Two walks feature in an upcoming micro published book and exhibition in Bath. Find another Bath 44AD November 15 -20. The Plaqued and the unPlaqued was a wayfaring experience in the enchanted city discovering who got tagged in Bath's late Victorian plaquing frenzy. We shared knowledge and quizzed passers by as to who these people were and what they did and why there were in Bath. We also explored some of those who didnt get plaques, many of Baths Last Legal Slaveowners were keen to be memorialised in death but even the infamous William Beckford although he gets the plaque it does not record the source of his vast wealth. Our addiction to sugar, obesity and diabetes could be considered a part of his legacy. Some strange neighbours for William Wilberforce and Jane Austen.
From the Unplaqued a further walk takes us To The Burial Grounds,: from a wooded and picturesque Victorian graveyard where more of Bath's great and good are buried and memorialised to the workhouse field on the edge of town. Here in the Bath Union Workhouse burial ground over 3000 men, women and children are buried without memorials or a even plaque on the site. Lumps in the grass mark last resting places. For the efficiency of the grasscutting even an evolving central cluster of random stones has recently been removed. Here Lorna Brunstein made a small and moving performance, "From Field to Plate' which is documented for FindanotherBath. as " such lovely earth to lie in" bearing witness at the end of the walk.
A new project beginning to shape up developing work on Bath's Last Legal Slave Owners and the idea of a larger river walk sense-ing the legacies of slavery and slaveownership.
A disenchanted walk in time, space and place.

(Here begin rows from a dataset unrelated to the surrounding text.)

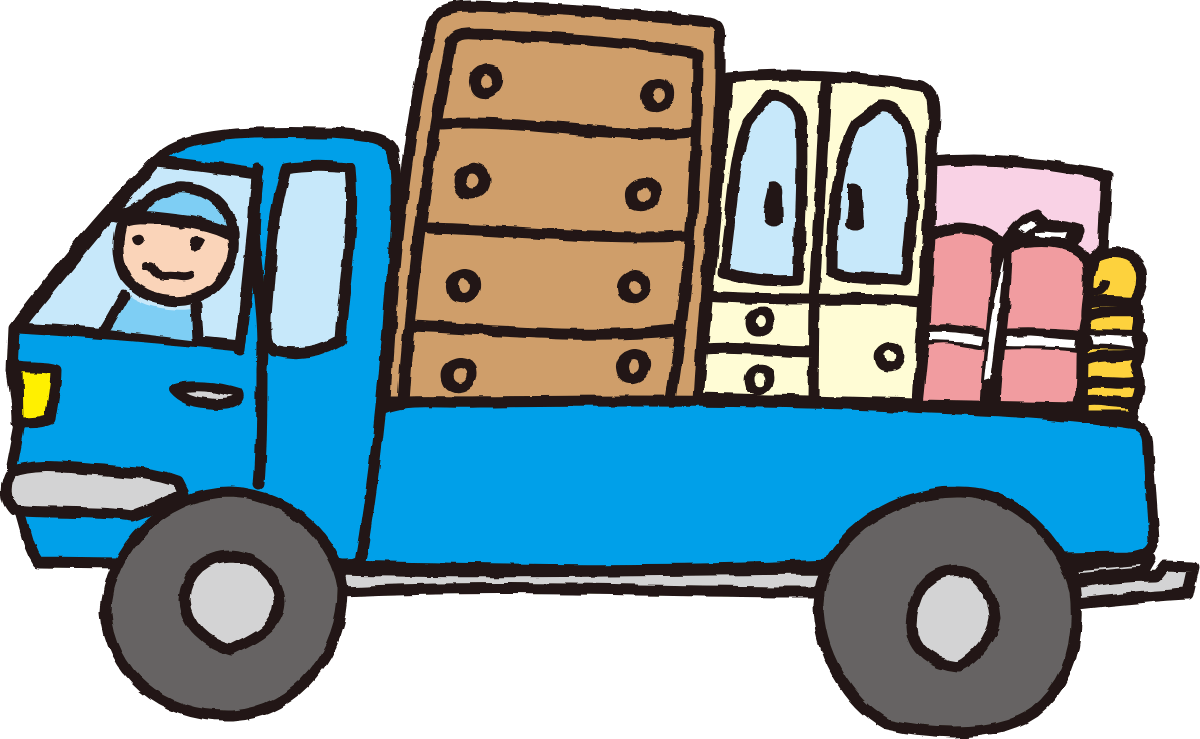
<!DOCTYPE html>
<html lang="en">
<head>
<meta charset="utf-8">
<title>Moving truck</title>
<style>
:root {
  --ink: #231815;
  --paper: #ffffff;
  --body: #00a0e9;
  --glass: #c7e8fa;
  --uniform: #7ecef4;
  --skin: #fad4b9;
  --wood: #cf9e6b;
  --cream: #fffcd5;
  --pink: #f9d2e5;
  --rose: #f19ca0;
  --gold: #fdd23e;
  --lamp: #fff000;
  --metal: #d3d3d4;
  --tyre: #666464;
}
html, body { margin: 0; background: var(--paper); overflow: hidden; }
svg { display: block; width: 1200px; height: 739px; }
.drawing { stroke: var(--ink); stroke-width: 11; stroke-linejoin: round; stroke-linecap: round; fill: none; }
.body { fill: var(--body); }
.glass { fill: var(--glass); }
.uniform { fill: var(--uniform); }
.skin { fill: var(--skin); }
.wood { fill: var(--wood); }
.cream { fill: var(--cream); }
.pink { fill: var(--pink); }
.rose { fill: var(--rose); }
.gold { fill: var(--gold); }
.lamp { fill: var(--lamp); }
.metal { fill: var(--metal); }
.tyre { fill: var(--tyre); }
.ink { fill: var(--ink); stroke: none; }
.white { fill: var(--paper); stroke: none; }
.thin { stroke-width: 8; }
</style>
</head>
<body>
<svg viewBox="0 0 1200 739" role="img" aria-label="A driver in a blue truck carrying furniture and bundles">
  <defs>
    <filter id="brush-wobble" filterUnits="userSpaceOnUse" x="0" y="0" width="1200" height="739">
      <feTurbulence type="fractalNoise" baseFrequency="0.045" numOctaves="2" seed="4" result="noise"/>
      <feDisplacementMap in="SourceGraphic" in2="noise" scale="6" xChannelSelector="R" yChannelSelector="G"/>
    </filter>
    <g id="knob">
      <path class="ink" d="M-17 2C-18 -9 -8 -17 3 -17C14 -16 18 -8 17 2C15 13 6 18 -4 17C-12 16 -16 11 -17 2Z"/>
      <ellipse class="knob-hole" cx="1" cy="0" rx="6" ry="7" stroke="none"/>
    </g>
  </defs>

  <g class="drawing" filter="url(#brush-wobble)">

    <g id="bundles">
      <path class="pink" d="M932 162C990 156 1050 164 1107 175L1103 250L1060 300H928Z"/>
      <g id="yellow-futons">
        <path class="gold" d="M1094 258C1112 248 1134 252 1141 270C1143 282 1141 292 1135 300C1139 310 1140 320 1137 332C1141 344 1141 356 1136 366C1141 378 1140 392 1135 402L1134 416H1082L1084 300Z"/>
        <path d="M1086 303C1102 298 1118 302 1136 301M1088 316C1104 308 1120 314 1134 311M1086 360C1102 353 1118 358 1136 354M1086 383C1104 380 1120 386 1136 382M1084 401C1102 398 1118 405 1134 402"/>
        <path class="thin" d="M1092 291C1099 294 1104 290 1106 283"/>
        <path d="M1086 339L1138 340" stroke-width="20"/>
        <path class="white" d="M1087 334L1132 336L1135 347L1110 344L1087 343Z"/>
      </g>
      <path class="rose" d="M930 236C950 224 978 226 997 240L1010 246C1040 238 1078 240 1088 262C1093 282 1084 304 1086 320C1078 350 1086 380 1078 408L918 405L924 345Z"/>
      <path d="M924 336C950 330 970 338 990 340C1020 338 1050 338 1084 342" stroke-width="21"/>
      <path d="M1002 250C1002 300 992 350 990 408" stroke-width="21"/>
      <path class="white" d="M930 332C950 331 966 334 983 336L981 345C962 341 946 342 930 341ZM1008 337C1034 335 1054 339 1076 340L1075 348C1052 346 1030 347 1006 346Z"/>
      <path class="white" d="M1004 256L998 318L990 378L984 380L990 325L998 280Z"/>
      <g id="ribbon-bow">
        <path d="M1002 248C1014 232 1022 218 1036 215L1044 222C1034 228 1026 236 1016 242M1014 238C1032 226 1054 222 1078 230L1074 240C1060 236 1040 234 1018 240"/>
        <path class="white" d="M1018 229L1030 221L1036 224L1024 233ZM1034 233C1046 230 1056 234 1068 232L1066 238C1054 238 1046 237 1034 236Z"/>
      </g>
    </g>

    <g id="wardrobe">
      <path class="cream" d="M728 78C790 72 860 76 922 86C934 92 934 102 934 116L918 404L698 398Z"/>
      <path d="M826 84L814 300L813 400M706 296C780 302 850 296 922 302M704 349C740 346 776 352 812 352"/>
      <path class="glass" d="M768 96C784 92 798 104 801 122C804 170 800 230 798 280C774 282 748 280 723 272C732 220 732 160 748 122Z"/>
      <path class="glass" d="M880 106C896 104 908 120 911 144C916 190 910 236 906 280C882 276 856 282 832 272C832 220 836 160 856 124Z"/>
      <path class="ink" d="M768 182C778 179 784 186 782 196L783 222C780 228 768 228 764 222C760 208 768 196 768 182ZM848 184C856 180 864 184 862 194L864 226C858 232 848 230 846 224L848 206Z"/>
      <g class="cream-knobs" fill="#fffcd5">
        <use href="#knob" transform="translate(760 322) scale(.85)"/>
        <use href="#knob" transform="translate(759 379) scale(.9)"/>
        <use href="#knob" transform="translate(889 356) scale(.9)"/>
      </g>
    </g>

    <g id="chest-of-drawers">
      <path class="wood" d="M432 22C438 10 450 6 470 6C550 8 630 14 710 22C720 24 722 30 720 42C722 160 704 280 698 402L386 402C392 270 406 140 432 22Z"/>
      <path d="M403 402C410 290 428 160 451 42C456 34 464 33 474 34C550 36 630 42 698 53C698 170 688 290 671 400"/>
      <path d="M442 124C520 118 610 140 692 132M428 228C510 230 600 240 684 236M412 326C500 330 590 340 676 330"/>
      <g class="wood-knobs" fill="#cf9e6b">
        <use href="#knob" x="486" y="81"/>
        <use href="#knob" x="657" y="95"/>
        <use href="#knob" transform="translate(472 181) scale(1.08)"/>
        <use href="#knob" x="643" y="195"/>
        <use href="#knob" x="463" y="286"/>
        <use href="#knob" x="634" y="287"/>
        <use href="#knob" transform="translate(459 375) scale(1.08 1)"/>
        <use href="#knob" x="633" y="366"/>
      </g>
    </g>

    <g id="chassis">
      <path class="metal" d="M340 570C500 574 660 570 830 569L820 592C660 592 500 584 342 592Z"/>
      <path class="metal" d="M1070 566C1096 562 1124 562 1150 558L1142 572L1076 578Z"/>
      <path class="metal" d="M1076 584C1104 578 1130 576 1156 576L1164 566L1194 567L1188 594C1150 596 1114 600 1078 604Z"/>
    </g>

    <g id="truck-bed">
      <path class="body" d="M376 412C400 396 440 404 480 402C640 400 800 400 930 408C1000 410 1070 414 1136 425C1148 430 1148 440 1148 452L1154 540C1152 552 1142 556 1128 557L1060 558L830 565C670 572 510 570 345 566Z"/>
    </g>

    <g id="cab">
      <path class="body" d="M14 328C60 268 110 204 166 152C200 130 270 132 330 133C366 136 388 136 393 152C400 190 394 250 390 300C384 390 374 480 360 562C352 566 346 566 338 564L120 563L38 562C28 548 26 530 20 512L12 466L20 424L12 372Z"/>
      <path class="glass" d="M18 328C66 268 112 212 156 161C190 164 224 170 257 174C256 230 248 290 240 346C166 338 92 332 18 328Z"/>
      <g id="driver">
        <path class="uniform" stroke="none" d="M108 330L128 295C150 310 180 312 198 308L200 341Z"/>
        <path d="M105 329C112 318 118 306 124 296M196 306L198 338"/>
        <path class="skin" d="M122 222C116 240 116 262 126 278C146 304 190 308 214 288C234 270 236 244 231 226C200 214 152 214 122 222Z"/>
        <path class="uniform" d="M138 216C146 196 166 186 186 188C214 190 232 210 233 236C212 222 170 218 138 216Z"/>
        <path d="M108 214C116 220 132 212 140 205M110 216C134 222 160 216 182 222" />
        <path class="ink" d="M132 238C138 232 145 235 144 241C141 247 133 247 132 238ZM190 242C192 234 201 235 205 239C203 247 197 253 192 250Z"/>
        <path class="thin" d="M146 265C156 264 152 277 166 276C178 274 182 280 190 276"/>
      </g>
      <path d="M259 168C244 240 268 300 262 370C262 410 262 450 259 484"/>
      <path class="glass" d="M286 169C306 165 330 166 350 168C356 222 344 280 340 340C320 352 298 356 274 350C264 342 266 330 266 318C270 268 272 216 286 169Z"/>
      <path d="M258 180L240 350" />
      <path class="metal" stroke-width="10" d="M174 389C190 384 216 386 238 393C242 402 228 406 206 403C190 402 180 396 174 389Z"/>
      <path class="lamp" d="M17 366C32 368 46 366 56 370C56 388 52 404 50 419C40 424 30 422 18 423Z"/>
      <path class="metal" d="M12 472C36 462 70 468 104 470C130 472 158 474 178 482L184 494C168 502 150 510 132 516C94 510 50 514 14 510C4 500 4 484 12 472Z"/>
    </g>

    <g id="front-wheel">
      <path class="tyre" d="M230 492C290 494 336 540 343 588C344 650 300 712 232 716C160 718 110 672 106 612C108 546 166 492 230 492Z"/>
      <path class="metal" d="M231 556C258 558 278 576 280 602C278 628 256 638 231 650C206 644 186 626 184 600C186 572 206 556 231 556Z"/>
    </g>
    <g id="rear-wheel">
      <path class="tyre" d="M956 492C1016 490 1062 540 1075 592C1080 640 1070 684 1034 712C1000 736 940 736 886 724C846 702 818 650 818 604C820 540 890 492 956 492Z"/>
      <path class="metal" d="M950 571C976 566 994 594 995 618C992 638 976 658 958 667C932 664 912 650 911 626C912 598 924 574 950 571Z"/>
    </g>
  </g>
</svg>
</body>
</html>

The River Avon powered the brass mills between Bath and Bristol that produced the brass manillas that were the currency of the slave trade. Here in appalling conditions workers produced Guinea pots for sale in West Africa. The water drove hammers that the workers used to skillfully batter sheets of brass into shape.
...and more...those boats from Bristol did not set off for West Africa empty.
And neither did they return from the Caribbean just with sweet things and leaves to smoke. Recceing and working this out at the moment. Join me share what you know, lets work this out...contact me on the form below. No spam I promise.
Join me on foot or online on Sunday 1 May walking from Avonmouth to Bristol...up the gorge senseing the legacies of slavery and slaveownership
Meet 11.00 Avonmouth train station. All day walk approx 10 miles.